[Plain-text document sources]
□ □ □ □ □ □ □

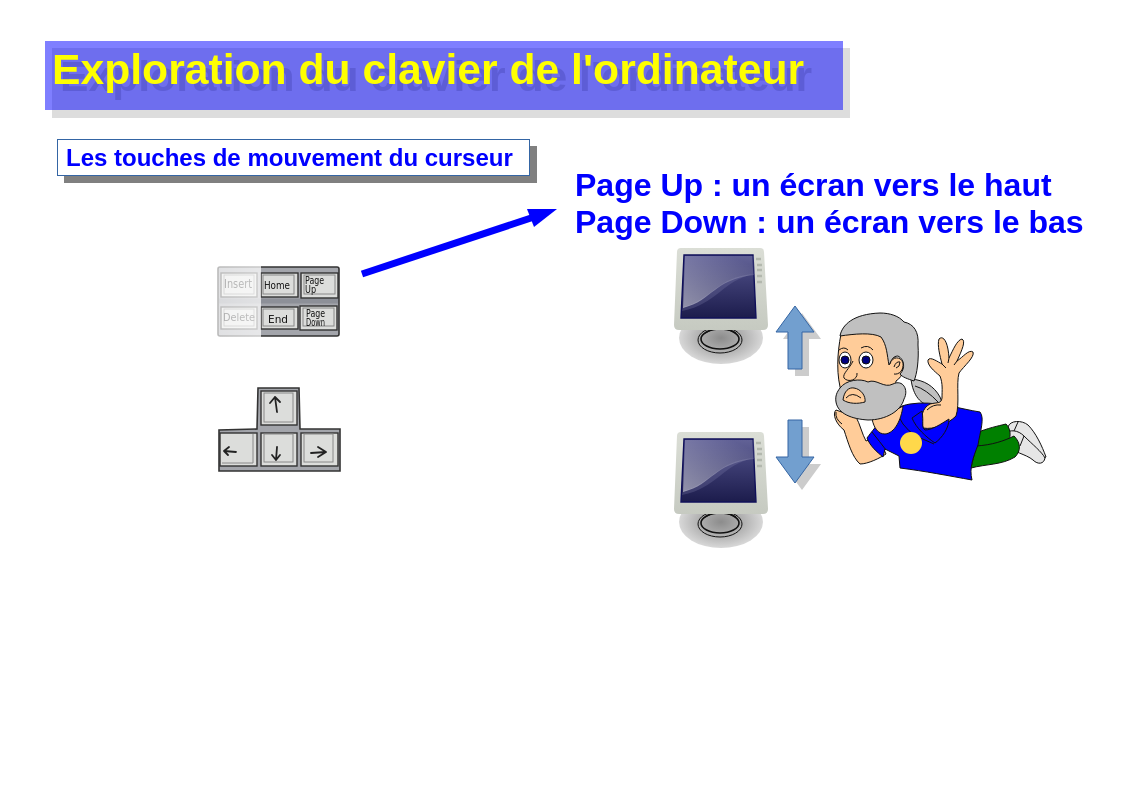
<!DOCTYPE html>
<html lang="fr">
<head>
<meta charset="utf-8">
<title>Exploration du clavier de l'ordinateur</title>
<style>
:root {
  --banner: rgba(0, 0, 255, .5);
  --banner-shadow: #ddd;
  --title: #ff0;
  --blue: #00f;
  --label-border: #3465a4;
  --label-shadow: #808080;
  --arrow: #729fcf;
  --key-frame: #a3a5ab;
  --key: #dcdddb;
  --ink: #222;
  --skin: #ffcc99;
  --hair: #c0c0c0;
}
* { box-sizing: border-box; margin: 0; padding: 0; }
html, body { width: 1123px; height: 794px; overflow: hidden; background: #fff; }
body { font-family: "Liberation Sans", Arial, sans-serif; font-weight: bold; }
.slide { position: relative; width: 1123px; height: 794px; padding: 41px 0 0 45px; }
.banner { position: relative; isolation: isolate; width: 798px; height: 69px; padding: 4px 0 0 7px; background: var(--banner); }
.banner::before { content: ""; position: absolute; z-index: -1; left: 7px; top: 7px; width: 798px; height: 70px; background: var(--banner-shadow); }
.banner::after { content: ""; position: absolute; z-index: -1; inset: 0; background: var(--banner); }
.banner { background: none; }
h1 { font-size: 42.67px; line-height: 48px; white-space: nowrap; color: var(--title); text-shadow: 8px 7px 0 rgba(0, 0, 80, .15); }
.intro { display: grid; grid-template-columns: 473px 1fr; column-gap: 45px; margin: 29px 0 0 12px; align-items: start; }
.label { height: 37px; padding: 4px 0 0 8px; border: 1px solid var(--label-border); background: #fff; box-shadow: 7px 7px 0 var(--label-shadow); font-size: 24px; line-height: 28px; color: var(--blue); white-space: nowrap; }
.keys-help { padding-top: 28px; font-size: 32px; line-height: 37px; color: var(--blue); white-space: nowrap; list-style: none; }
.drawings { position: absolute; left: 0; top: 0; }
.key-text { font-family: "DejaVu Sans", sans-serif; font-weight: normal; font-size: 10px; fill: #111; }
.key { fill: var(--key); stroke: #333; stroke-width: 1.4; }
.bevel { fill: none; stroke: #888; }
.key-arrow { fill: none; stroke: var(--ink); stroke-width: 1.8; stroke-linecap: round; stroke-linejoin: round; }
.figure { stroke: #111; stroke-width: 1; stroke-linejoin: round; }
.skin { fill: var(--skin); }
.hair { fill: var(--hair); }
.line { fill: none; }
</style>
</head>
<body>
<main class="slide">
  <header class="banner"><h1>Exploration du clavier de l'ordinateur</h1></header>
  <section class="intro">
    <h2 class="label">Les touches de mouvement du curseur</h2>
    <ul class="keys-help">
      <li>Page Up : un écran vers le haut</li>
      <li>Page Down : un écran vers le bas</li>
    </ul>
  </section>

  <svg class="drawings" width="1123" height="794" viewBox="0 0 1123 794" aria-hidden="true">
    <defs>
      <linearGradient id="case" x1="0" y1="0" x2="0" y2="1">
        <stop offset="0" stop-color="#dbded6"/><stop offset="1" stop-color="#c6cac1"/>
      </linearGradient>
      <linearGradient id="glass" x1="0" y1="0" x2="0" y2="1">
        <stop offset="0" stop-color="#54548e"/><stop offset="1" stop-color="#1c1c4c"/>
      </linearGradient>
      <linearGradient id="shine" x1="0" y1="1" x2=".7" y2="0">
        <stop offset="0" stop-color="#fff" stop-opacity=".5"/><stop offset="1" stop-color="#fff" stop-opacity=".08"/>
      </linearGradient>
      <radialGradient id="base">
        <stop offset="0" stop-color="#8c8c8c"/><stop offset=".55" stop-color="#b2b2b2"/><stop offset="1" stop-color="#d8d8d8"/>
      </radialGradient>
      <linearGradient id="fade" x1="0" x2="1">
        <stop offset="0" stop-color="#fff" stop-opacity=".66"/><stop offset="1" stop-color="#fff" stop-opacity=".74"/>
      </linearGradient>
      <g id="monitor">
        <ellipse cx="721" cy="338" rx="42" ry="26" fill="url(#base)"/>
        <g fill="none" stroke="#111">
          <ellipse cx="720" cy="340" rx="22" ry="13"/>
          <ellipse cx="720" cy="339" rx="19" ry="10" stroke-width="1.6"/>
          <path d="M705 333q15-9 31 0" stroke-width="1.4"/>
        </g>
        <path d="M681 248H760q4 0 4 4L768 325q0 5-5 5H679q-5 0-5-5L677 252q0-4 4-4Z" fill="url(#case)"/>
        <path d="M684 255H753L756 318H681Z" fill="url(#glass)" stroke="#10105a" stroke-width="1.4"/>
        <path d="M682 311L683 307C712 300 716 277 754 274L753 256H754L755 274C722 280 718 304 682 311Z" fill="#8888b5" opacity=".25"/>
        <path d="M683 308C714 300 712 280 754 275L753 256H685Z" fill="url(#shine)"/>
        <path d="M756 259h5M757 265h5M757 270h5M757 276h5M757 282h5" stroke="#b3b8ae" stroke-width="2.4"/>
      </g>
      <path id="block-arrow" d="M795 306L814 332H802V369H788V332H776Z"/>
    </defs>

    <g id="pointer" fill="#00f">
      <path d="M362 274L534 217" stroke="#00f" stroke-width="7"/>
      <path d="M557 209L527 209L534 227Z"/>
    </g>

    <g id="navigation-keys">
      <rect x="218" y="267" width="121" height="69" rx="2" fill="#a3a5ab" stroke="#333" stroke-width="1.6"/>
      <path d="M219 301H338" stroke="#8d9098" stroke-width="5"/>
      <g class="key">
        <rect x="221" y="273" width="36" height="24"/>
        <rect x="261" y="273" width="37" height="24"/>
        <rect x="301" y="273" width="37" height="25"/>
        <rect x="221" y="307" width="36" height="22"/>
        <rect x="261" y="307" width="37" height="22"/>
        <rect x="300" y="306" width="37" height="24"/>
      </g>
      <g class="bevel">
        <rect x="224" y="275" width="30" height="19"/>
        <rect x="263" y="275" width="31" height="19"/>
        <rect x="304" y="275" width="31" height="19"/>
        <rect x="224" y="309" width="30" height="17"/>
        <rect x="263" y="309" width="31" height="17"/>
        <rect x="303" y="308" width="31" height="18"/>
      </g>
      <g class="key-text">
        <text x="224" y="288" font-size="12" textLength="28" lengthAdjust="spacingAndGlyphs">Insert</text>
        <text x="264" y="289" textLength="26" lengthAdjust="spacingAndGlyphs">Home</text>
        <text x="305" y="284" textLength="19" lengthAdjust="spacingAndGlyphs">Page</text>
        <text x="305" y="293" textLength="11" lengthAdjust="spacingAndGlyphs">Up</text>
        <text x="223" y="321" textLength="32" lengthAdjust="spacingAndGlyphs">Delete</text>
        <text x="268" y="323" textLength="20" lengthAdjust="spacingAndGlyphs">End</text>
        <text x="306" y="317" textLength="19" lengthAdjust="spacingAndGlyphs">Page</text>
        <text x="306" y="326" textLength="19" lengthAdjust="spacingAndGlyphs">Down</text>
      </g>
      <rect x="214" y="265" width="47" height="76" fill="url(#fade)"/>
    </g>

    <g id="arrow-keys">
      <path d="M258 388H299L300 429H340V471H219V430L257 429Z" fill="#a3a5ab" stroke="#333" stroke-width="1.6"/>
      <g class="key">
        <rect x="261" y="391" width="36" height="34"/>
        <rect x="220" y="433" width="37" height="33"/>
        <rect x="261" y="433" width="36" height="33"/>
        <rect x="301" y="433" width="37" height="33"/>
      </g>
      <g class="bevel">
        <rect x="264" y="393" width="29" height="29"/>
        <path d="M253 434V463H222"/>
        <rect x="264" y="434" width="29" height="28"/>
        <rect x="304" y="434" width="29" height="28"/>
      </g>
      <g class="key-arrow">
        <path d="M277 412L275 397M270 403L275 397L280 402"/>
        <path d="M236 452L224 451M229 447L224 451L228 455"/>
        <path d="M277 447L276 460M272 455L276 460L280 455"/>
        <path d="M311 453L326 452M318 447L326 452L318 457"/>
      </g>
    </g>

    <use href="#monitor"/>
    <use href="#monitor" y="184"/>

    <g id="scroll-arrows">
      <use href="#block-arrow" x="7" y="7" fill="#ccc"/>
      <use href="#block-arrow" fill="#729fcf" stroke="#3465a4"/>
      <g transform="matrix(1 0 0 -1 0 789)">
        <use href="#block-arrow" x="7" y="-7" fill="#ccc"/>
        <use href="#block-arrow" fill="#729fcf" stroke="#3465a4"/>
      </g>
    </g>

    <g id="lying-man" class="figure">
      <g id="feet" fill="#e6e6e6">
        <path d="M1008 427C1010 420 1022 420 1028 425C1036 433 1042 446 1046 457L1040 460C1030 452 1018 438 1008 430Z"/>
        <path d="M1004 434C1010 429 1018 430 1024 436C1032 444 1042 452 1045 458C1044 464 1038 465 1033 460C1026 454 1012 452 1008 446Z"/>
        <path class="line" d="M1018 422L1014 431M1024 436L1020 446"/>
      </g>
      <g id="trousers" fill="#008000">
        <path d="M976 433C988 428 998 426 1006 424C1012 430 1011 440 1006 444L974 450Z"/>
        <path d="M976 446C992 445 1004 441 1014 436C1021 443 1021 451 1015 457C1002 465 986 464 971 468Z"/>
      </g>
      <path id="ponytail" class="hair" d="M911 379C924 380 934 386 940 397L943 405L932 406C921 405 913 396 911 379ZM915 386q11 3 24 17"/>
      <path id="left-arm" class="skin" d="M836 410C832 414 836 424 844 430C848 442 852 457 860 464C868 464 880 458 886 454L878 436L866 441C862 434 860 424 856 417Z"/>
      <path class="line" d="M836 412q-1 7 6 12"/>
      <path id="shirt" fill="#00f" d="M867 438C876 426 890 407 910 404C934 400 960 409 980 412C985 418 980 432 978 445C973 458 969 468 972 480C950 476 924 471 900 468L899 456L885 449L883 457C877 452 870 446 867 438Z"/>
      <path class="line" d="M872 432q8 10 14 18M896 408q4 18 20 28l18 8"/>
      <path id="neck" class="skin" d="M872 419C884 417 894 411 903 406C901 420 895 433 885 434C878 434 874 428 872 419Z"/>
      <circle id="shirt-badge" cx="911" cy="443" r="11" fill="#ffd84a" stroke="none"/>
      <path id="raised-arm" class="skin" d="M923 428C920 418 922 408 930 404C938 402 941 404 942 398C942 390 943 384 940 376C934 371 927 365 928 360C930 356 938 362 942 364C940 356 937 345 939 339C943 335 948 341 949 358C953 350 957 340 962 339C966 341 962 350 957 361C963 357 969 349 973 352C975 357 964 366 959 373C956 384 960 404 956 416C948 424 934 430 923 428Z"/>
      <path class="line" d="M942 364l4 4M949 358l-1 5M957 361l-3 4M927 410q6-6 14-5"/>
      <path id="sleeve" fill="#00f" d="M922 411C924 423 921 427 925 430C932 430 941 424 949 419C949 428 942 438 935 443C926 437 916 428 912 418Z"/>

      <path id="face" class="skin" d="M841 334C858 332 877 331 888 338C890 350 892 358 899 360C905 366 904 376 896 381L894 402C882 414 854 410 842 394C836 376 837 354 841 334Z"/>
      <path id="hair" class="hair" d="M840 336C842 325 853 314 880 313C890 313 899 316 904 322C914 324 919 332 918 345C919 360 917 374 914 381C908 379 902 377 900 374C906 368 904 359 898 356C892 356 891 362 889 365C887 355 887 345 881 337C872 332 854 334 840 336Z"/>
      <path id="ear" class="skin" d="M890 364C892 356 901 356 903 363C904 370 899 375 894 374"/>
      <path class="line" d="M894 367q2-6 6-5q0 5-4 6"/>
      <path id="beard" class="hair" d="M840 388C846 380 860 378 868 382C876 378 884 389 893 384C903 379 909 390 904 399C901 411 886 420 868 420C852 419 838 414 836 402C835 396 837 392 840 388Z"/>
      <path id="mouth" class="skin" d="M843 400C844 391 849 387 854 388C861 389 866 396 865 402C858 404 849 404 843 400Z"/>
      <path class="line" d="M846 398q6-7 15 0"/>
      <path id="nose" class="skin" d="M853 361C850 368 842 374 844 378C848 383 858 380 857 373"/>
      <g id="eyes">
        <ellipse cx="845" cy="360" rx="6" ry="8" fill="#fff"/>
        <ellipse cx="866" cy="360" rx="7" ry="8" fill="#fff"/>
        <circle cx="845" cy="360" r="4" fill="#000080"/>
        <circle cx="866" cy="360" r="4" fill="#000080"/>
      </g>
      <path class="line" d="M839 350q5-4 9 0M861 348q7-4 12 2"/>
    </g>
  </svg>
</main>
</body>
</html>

□ □ □ □ □ □ □

Return only the lines between the one holding "--label-border: #3465a4;" and the one holding "sans-serif; font-weight: bold;", inclusive, exactly as they appear above.

  --label-border: #3465a4;
  --label-shadow: #808080;
  --arrow: #729fcf;
  --key-frame: #a3a5ab;
  --key: #dcdddb;
  --ink: #222;
  --skin: #ffcc99;
  --hair: #c0c0c0;
}
* { box-sizing: border-box; margin: 0; padding: 0; }
html, body { width: 1123px; height: 794px; overflow: hidden; background: #fff; }
body { font-family: "Liberation Sans", Arial, sans-serif; font-weight: bold; }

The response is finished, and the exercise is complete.